• _MATERIAL TO PROCESS_
......

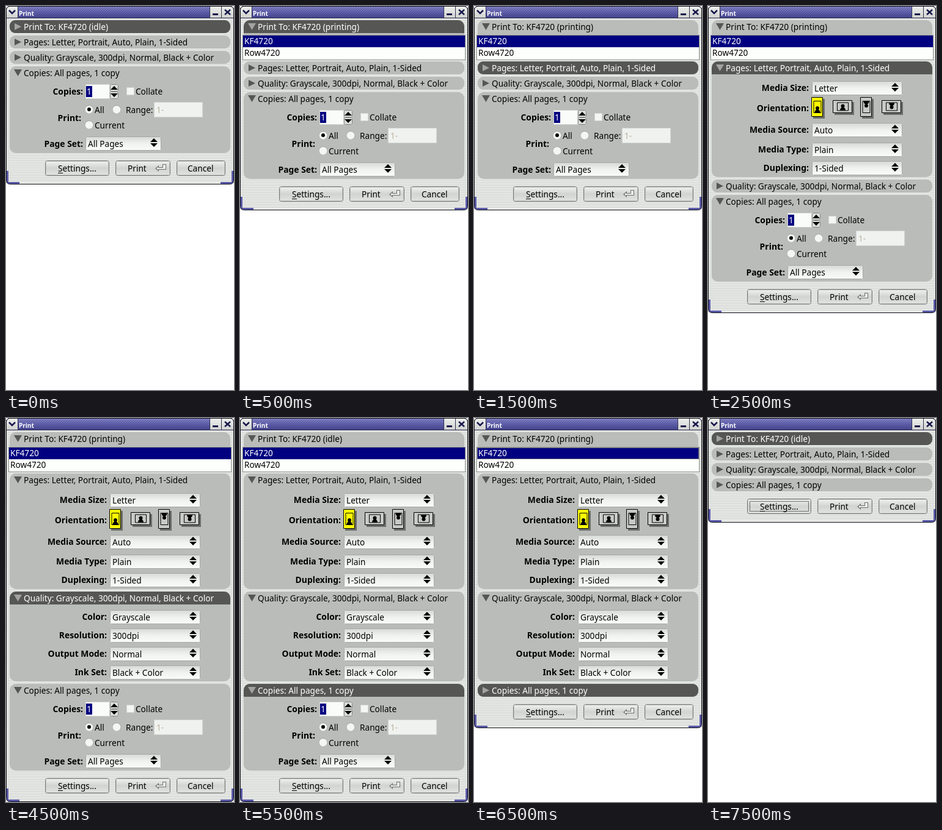
Animation of 373x624 px, one loop 8000 ms. Source, as an HTML page with a canvas:

```html
<!DOCTYPE html>
<html lang="en">
<head>
<meta charset="utf-8">
<title>Print dialog</title>
<style>
html, body { margin: 0; width: 100%; height: 100%; overflow: hidden; background: #fff; }
canvas { display: block; }
</style>
</head>
<body>
<canvas id="stage" width="373" height="624"></canvas>
<script>
const g = document.getElementById('stage').getContext('2d');
const INK = '#000', PANEL = '#babcb9', DARK = '#565755', NAVY = '#000080', BLUE = '#5858a8';
const PRINTER = 'KF4720', SPARE = 'Row4720';
const LOOP = 8000, FIRST = 500, STEP = 1000;

// Open sections (printer, pages, quality, copies), highlighted section, printer status, focus.
const states = [
  ['0001', 0, 'idle'],
  ['1001', 0, 'printing'],
  ['1001', 1, 'printing'],
  ['1101', 1, 'printing'],
  ['1101', 2, 'printing'],
  ['1111', 2, 'printing'],
  ['1111', 3, 'idle'],
  ['1110', 3, 'printing', 'list'],
  ['0000', 0, 'idle', 'settings'],
];

function rect(x, y, w, h, fill, r = 0) {
  g.fillStyle = fill;
  g.beginPath();
  g.roundRect(x, y, w, h, r);
  g.fill();
}

function frame(x, y, w, h, color, r = 0) {
  g.strokeStyle = color;
  g.lineWidth = 1;
  g.beginPath();
  g.roundRect(x + .5, y + .5, w - 1, h - 1, r);
  g.stroke();
}

function fade(y, h, ...colors) {
  const grad = g.createLinearGradient(0, y, 0, y + h);
  colors.forEach((c, i) => grad.addColorStop(i / (colors.length - 1), c));
  return grad;
}

function poly(fill, ...points) {
  g.fillStyle = fill;
  g.beginPath();
  for (let i = 0; i < points.length; i += 2) g.lineTo(points[i], points[i + 1]);
  g.closePath();
  g.fill();
}

function disc(x, y, r, fill) {
  g.fillStyle = fill;
  g.beginPath();
  g.arc(x, y, r, 0, 7);
  g.fill();
}

function text(s, x, mid, color = INK, font = '13.65px') {
  g.font = font + ' "Noto Sans", sans-serif';
  g.fillStyle = color;
  g.fillText(s, x, mid + 5);
}

function label(s, right, mid) {
  g.textAlign = 'right';
  text(s, right, mid, INK, 'bold 13.9px');
  g.textAlign = 'left';
}

function dotted(x, y, w, h, color) {
  g.setLineDash([1, 1]);
  frame(x, y, w, h, color);
  g.setLineDash([]);
}

function arrows(x, mid, half, gap) {
  poly(INK, x - half, mid - gap, x + half, mid - gap, x, mid - gap - half);
  poly(INK, x - half, mid + gap, x + half, mid + gap, x, mid + gap + half);
}

function entry(x, y, w, h, fill) {
  rect(x, y, w, h, fill, 2);
  frame(x, y, w, h, '#d2d4d1', 2);
}

function dropdown(s, x, mid, w) {
  rect(x, mid - 11, w, 23, fade(mid - 11, 23, '#d6d8d5', '#f0f2ef', '#fafcf9'), 2);
  frame(x, mid - 11, w, 23, '#a6a8a5', 2);
  text(s, x + 4, mid + 1);
  arrows(x + w - 12, mid - 1, 6, 1);
}

function field(name, value, mid) {
  label(name, 165, mid);
  dropdown(value, 170, mid, 148);
}

function radio(x, y, on) {
  disc(x, y, 7, '#a4a6a3');
  disc(x, y + .3, 6.4, '#f4f6f3');
  if (on) disc(x, y, 3, INK);
}

function orientation(x, y, w, h, flipped, fill) {
  rect(x + 3, y + 3, w, h, '#6c6e6b');
  rect(x, y, w, h, fill);
  frame(x, y, w, h, INK);
  const iw = w > h ? 19 : 13, ih = w > h ? 14 : 20;
  g.save();
  g.translate(x + w / 2 + .5, y + h / 2);
  if (flipped) g.scale(1, -1);
  frame(-iw / 2, -ih / 2, iw, ih, INK);
  const floor = ih / 2 - 1;
  disc(0, floor - 7, 3, INK);
  g.beginPath();
  g.ellipse(0, floor, 4.5, 5, 0, Math.PI, 0);
  g.fill();
  g.restore();
}

function button(s, x, y, w, textX) {
  rect(x, y, w, 25, fade(y, 25, '#f2f4f1', '#d2d4d1', '#e2e4e1'), 3);
  frame(x, y, w, 25, '#777976', 3);
  frame(x + 1, y + 1, w - 2, 23, '#c4c6c3', 2);
  text(s, textX, y + 13);
}

function printerList(y, focused) {
  rect(4, y + 24, 365, 41, '#8e908d');
  rect(5, y + 25, 363, 39, '#fdfffc');
  rect(5, y + 25, 363, 19, NAVY);
  if (focused) dotted(5, y + 25, 363, 19, '#e8e880');
  text(PRINTER, 7, y + 34, '#fff');
  text(SPARE, 7, y + 53);
}

function pageOptions(y) {
  field('Media Size:', 'Letter', y + 43);
  label('Orientation:', 165, y + 76);
  const grey = '#c8cac7';
  orientation(169, y + 58, 19, 32, false, '#ffff00');
  orientation(204, y + 63, 32, 21, false, grey);
  orientation(249, y + 58, 19, 32, true, grey);
  orientation(284, y + 63, 32, 21, true, grey);
  field('Media Source:', 'Auto', y + 111);
  field('Media Type:', 'Plain', y + 143);
  field('Duplexing:', '1-Sided', y + 173);
}

function qualityOptions(y) {
  [['Color:', 'Grayscale'], ['Resolution:', '300dpi'],
   ['Output Mode:', 'Normal'], ['Ink Set:', 'Black + Color']]
    .forEach(([name, value], i) => field(name, value, y + 41 + 30 * i));
}

function copyOptions(y) {
  label('Copies:', 126, y + 41);
  entry(130, y + 29, 40, 24, '#fafcf9');
  rect(131, y + 32, 10, 18, NAVY);
  text('1', 132, y + 41, '#fff');
  for (const top of [29, 41]) {
    rect(170, y + top, 14, 12, '#dcdedb', 2);
    frame(170, y + top, 14, 12, '#858784', 2);
  }
  arrows(177, y + 41, 6, 3);
  entry(197, y + 34, 13, 13, '#f4f6f3');
  text('Collate', 212, y + 41);
  label('Print:', 123, y + 84);
  radio(136, y + 70, true);
  text('All', 145, y + 71);
  radio(181, y + 70);
  text('Range:', 196, y + 71);
  entry(242, y + 58, 80, 25, '#f0f2ef');
  text('1-', 246, y + 71, '#b9b19c');
  radio(136, y + 95);
  text('Current', 145, y + 96);
  label('Page Set:', 126, y + 126);
  dropdown('All Pages', 130, y + 125, 124);
}

const sections = [
  { title: s => `Print To: ${PRINTER} (${s})`, tall: 67, body: printerList },
  { title: () => 'Pages: Letter, Portrait, Auto, Plain, 1-Sided', tall: 192, body: pageOptions },
  { title: () => 'Quality: Grayscale, 300dpi, Normal, Black + Color', tall: 150, body: qualityOptions },
  { title: () => 'Copies: All pages, 1 copy', tall: 145, body: copyOptions },
];

function titleBar() {
  rect(0, 0, 373, 20, fade(0, 20, '#8a8acb', '#6262ae', '#44448c'));
  g.strokeStyle = 'rgba(40,40,110,.4)';
  g.lineWidth = 1;
  g.beginPath();
  for (let x = 0; x < 373; x += 4) {
    g.moveTo(x, 20);
    g.lineTo(x + 20, 0);
  }
  g.stroke();
  for (const [x, w] of [[1, 18], [334, 18], [353, 19]]) {
    rect(x - 1, 0, w + 2, 20, '#303050');
    rect(x, 1, w, 18, fade(1, 18, '#eef0ed', '#d0d2cf'));
  }
  g.strokeStyle = '#18184c';
  g.lineWidth = 2.5;
  g.beginPath();
  g.moveTo(5, 7); g.lineTo(10, 12); g.lineTo(15, 7);
  g.moveTo(358, 6); g.lineTo(367, 14);
  g.moveTo(367, 6); g.lineTo(358, 14);
  g.stroke();
  rect(338, 12, 9, 3, '#18184c');
  text('Print', 21, 11, '#fff', 'bold 10px');
  rect(0, 19, 373, 1, '#28284c');
}

function shell(h) {
  rect(0, 0, 373, h, '#dcdfdc');
  for (let y = 20; y < h; y += 4) rect(0, y, 373, 2, '#e4e6e3');
  titleBar();
  rect(1, h - 4, 371, 3, '#e6e8e5');
  for (const [side, foot] of [[1, 3], [369, 351]]) {
    rect(side, h - 22, 3, 20, BLUE);
    rect(foot, h - 4, 19, 3, BLUE);
  }
}

function section({ title, tall, body }, y, open, active, status, focus) {
  const h = open ? tall - 4 : 21;
  rect(6, y, 361, h, PANEL, open ? 10 : 9);
  if (active) rect(6, y, 361, 21, DARK, open ? [10, 10, 0, 0] : 9);
  const tint = active ? '#a2a4a1' : DARK;
  if (open) poly(tint, 13, y + 5, 26, y + 5, 19.5, y + 16);
  else poly(tint, 14, y + 5, 25, y + 10.5, 14, y + 16);
  text(title(status), 29, y + 11, active ? '#fff' : INK);
  if (open) body(y, focus === 'list');
}

function buttons(y, focus) {
  button('Settings...', 64, y, 105, 85);
  rect(85, y + 20, 8, 1, INK);
  if (focus === 'settings') dotted(68, y + 4, 97, 17, INK);
  button('Print', 179, y, 90, 199);
  button('Cancel', 279, y, 80, 297);
  // Return key arrow
  poly('#70726f', 244, y + 13, 250, y + 8, 250, y + 11, 256, y + 11, 256, y + 6,
    262, y + 6, 262, y + 15, 250, y + 15, 250, y + 18);
  poly('#eceeeb', 246, y + 13, 249, y + 10.5, 249, y + 12, 257, y + 12, 257, y + 7,
    261, y + 7, 261, y + 14, 249, y + 14, 249, y + 15.5);
}

function draw([open, active, status, focus]) {
  const pitch = i => open[i] === '1' ? sections[i].tall : 25;
  const end = sections.reduce((y, _, i) => y + pitch(i), 23);
  const h = end + 47;
  rect(0, 0, 373, 624, '#fff');
  g.save();
  g.beginPath();
  g.roundRect(0, 0, 373, h, 6);
  g.clip();
  shell(h);
  let y = 23;
  sections.forEach((s, i) => {
    section(s, y, open[i] === '1', i === active, status, focus);
    y += pitch(i);
  });
  buttons(end + 8, focus);
  g.restore();
  frame(0, 0, 373, h, '#101018', 6);
}

const start = performance.now();
function tick() {
  const t = (performance.now() - start) % LOOP;
  draw(states[t < FIRST ? 0 : 1 + Math.floor((t - FIRST) / STEP)]);
  requestAnimationFrame(tick);
}
tick();
</script>
</body>
</html>
```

......

• _GOAL OF THE EXERCISE_
Look through the listing, and copy each line that contains the word "length".

• _RESPONSE TO THE EXERCISE_
  colors.forEach((c, i) => grad.addColorStop(i / (colors.length - 1), c));
  for (let i = 0; i < points.length; i += 2) g.lineTo(points[i], points[i + 1]);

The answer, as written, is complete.